From an Evening of Storytelling 2018
What happens to a buttoned-up young therapist when things get out of hand in his office?
Why Homework is So Important, and Six Ways to Make Sure Your Clients Do It
By David Treadway - Over the years, the couples in my practice who’ve actually done homework exercises have reported communicating better and being more affectionate and more supportive of each other than couples who haven’t. To make sure I’m successful in motivating them, I use these six techniques.
Taking Therapy Home: Motivating Couples to Do Their Homework
Motivating couples to do their therapy homework may be the key to successful outcomes.
A Special Feature from Our Family Matters Department
By David Treadway - With his father's help, a young therapist contemplates the biggest gamble of his life.
What Do You Tell Your Clients...and Yourself?
By David Treadway - Many of us of a certain age live with the fear of early-onset dementia, cognitive impairment, Alzheimer’s—call it what you will. But incrementally becoming a vacant body to be tended, fed, changed, pitied was my worst nightmare.
A Diary of Riding Out the Storm
A therapist discovers what it means to be fully present, even in the face of the terrifying prospect of a declining mind.
A Meditation Retreat Helps a Therapist Confront Cancer Trauma
I've been working hard on integrating Buddhist teachings and meditation practice into my life for six years now. But none of my spiritual practice prepared for my stage IV non-Hodgkins lymphoma that turned my life upside down two years ago. I was extremely sick and given a small chance to survive. In the first weeks, I spoke easily about the transformational power of illness, the gift of cancer. I thought I'd become enlightened. But in reality, I was out of my mind, quite dissociative. Buddhism doesn't mean being detached, uncaring, disengaged. I came to this retreat out of desperation. I'm here to learn how to live again.
When Should We Stop Seeing Difficult Therapy Clients?
After 22 years, I can still see Amy sitting there, cross-legged, with her arms folded across her chest. This case had been emotionally devastating for me. Amy began calling me at home. Then she began making hang-up phone calls, started cutting her wrists again and threatened suicide. Years after terminating therapy with Amy, she called me again, begging for me to treat her. I agreed. She was caught in the vortex once more and, like a complete fool, so was I.
I was stunned. “So, Glen, it seems like you’re really hurt that Julie would bring this moment up in our therapy without warning,” I said. I tried to be a comfort to each of them, normalizing how embarrassing secrets can sometimes be blurted out in the supposed safety of the therapy room. Meanwhile, the couple huddled in their separate corners of the sofa without looking at each other. They endured the rest of the hour and got out of there as fast as they could—without making another appointment. In the following weeks, they didn’t return my phone messages, and I felt as if I’d blown the case. But after a month and half, I was delighted when they phoned to set up another appointment.

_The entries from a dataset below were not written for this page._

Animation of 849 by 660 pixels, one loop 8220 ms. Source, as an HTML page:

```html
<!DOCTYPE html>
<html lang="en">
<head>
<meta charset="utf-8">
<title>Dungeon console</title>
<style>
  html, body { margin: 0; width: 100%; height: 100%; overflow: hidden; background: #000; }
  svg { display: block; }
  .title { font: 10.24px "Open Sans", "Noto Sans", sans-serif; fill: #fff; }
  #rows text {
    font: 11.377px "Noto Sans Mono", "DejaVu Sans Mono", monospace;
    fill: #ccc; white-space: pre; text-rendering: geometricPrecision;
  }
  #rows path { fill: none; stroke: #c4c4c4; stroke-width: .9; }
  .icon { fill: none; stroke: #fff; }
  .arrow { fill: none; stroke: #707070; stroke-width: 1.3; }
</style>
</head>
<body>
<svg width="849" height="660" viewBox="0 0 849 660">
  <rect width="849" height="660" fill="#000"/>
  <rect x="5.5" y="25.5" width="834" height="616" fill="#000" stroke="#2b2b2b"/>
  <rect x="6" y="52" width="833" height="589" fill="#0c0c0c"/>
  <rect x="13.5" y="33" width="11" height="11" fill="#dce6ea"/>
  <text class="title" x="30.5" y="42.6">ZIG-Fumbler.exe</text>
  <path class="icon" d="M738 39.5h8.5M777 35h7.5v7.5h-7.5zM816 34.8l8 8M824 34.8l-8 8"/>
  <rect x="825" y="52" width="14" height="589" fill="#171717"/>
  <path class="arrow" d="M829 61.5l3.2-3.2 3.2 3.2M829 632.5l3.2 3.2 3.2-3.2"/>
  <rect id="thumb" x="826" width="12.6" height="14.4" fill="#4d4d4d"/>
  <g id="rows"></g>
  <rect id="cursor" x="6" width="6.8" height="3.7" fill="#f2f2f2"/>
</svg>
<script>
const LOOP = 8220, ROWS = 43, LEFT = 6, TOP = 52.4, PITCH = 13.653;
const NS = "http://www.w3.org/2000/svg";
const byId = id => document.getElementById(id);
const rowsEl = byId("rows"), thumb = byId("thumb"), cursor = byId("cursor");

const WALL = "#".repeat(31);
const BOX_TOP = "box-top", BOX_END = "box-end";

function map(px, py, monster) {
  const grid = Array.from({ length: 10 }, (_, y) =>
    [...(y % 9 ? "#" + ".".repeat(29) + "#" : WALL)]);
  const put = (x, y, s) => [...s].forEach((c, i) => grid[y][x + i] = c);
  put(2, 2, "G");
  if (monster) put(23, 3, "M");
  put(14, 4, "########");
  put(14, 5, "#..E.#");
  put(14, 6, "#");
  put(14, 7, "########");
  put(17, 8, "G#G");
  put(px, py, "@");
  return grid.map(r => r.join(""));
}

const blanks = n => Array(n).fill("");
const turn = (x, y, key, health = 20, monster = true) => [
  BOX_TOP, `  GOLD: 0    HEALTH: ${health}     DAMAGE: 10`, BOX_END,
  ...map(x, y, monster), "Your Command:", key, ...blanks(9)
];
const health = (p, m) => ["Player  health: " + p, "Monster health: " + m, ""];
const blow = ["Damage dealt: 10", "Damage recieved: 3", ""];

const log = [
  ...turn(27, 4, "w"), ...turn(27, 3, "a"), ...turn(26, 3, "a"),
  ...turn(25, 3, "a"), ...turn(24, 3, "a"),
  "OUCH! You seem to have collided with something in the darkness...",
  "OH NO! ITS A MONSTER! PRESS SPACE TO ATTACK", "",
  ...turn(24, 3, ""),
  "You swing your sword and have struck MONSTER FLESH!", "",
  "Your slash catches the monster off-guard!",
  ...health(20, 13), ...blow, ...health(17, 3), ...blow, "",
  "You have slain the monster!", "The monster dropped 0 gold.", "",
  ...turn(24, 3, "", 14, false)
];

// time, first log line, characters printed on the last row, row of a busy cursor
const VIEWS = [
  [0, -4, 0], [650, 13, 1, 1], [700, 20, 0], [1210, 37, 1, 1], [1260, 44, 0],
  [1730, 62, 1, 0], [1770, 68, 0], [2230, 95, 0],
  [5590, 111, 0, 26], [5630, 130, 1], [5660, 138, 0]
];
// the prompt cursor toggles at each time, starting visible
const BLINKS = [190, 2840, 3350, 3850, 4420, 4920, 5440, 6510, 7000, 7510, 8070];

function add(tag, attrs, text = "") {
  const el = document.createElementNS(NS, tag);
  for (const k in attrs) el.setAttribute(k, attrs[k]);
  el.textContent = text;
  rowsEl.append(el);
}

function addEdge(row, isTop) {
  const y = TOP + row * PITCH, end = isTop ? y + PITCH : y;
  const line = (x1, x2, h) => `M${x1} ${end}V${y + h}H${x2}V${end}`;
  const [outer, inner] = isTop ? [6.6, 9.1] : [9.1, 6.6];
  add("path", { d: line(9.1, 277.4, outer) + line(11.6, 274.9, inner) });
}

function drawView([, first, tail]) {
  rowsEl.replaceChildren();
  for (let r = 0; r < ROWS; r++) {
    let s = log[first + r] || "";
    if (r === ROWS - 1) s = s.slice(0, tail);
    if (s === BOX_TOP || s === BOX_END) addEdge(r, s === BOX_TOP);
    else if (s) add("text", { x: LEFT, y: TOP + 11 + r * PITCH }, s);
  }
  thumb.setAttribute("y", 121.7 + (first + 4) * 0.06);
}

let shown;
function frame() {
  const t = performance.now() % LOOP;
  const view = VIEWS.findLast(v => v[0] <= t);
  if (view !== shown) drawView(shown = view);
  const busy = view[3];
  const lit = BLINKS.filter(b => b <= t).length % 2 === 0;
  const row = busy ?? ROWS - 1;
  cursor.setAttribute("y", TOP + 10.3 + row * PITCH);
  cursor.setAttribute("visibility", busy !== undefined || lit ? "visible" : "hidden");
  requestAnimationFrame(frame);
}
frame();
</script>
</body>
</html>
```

Questions of Gender: A therapist struggles with the clinical choices he’s made
A therapist takes an unflinching look at a puzzling case that spanned 14 years, wondering if he made a wrong turn.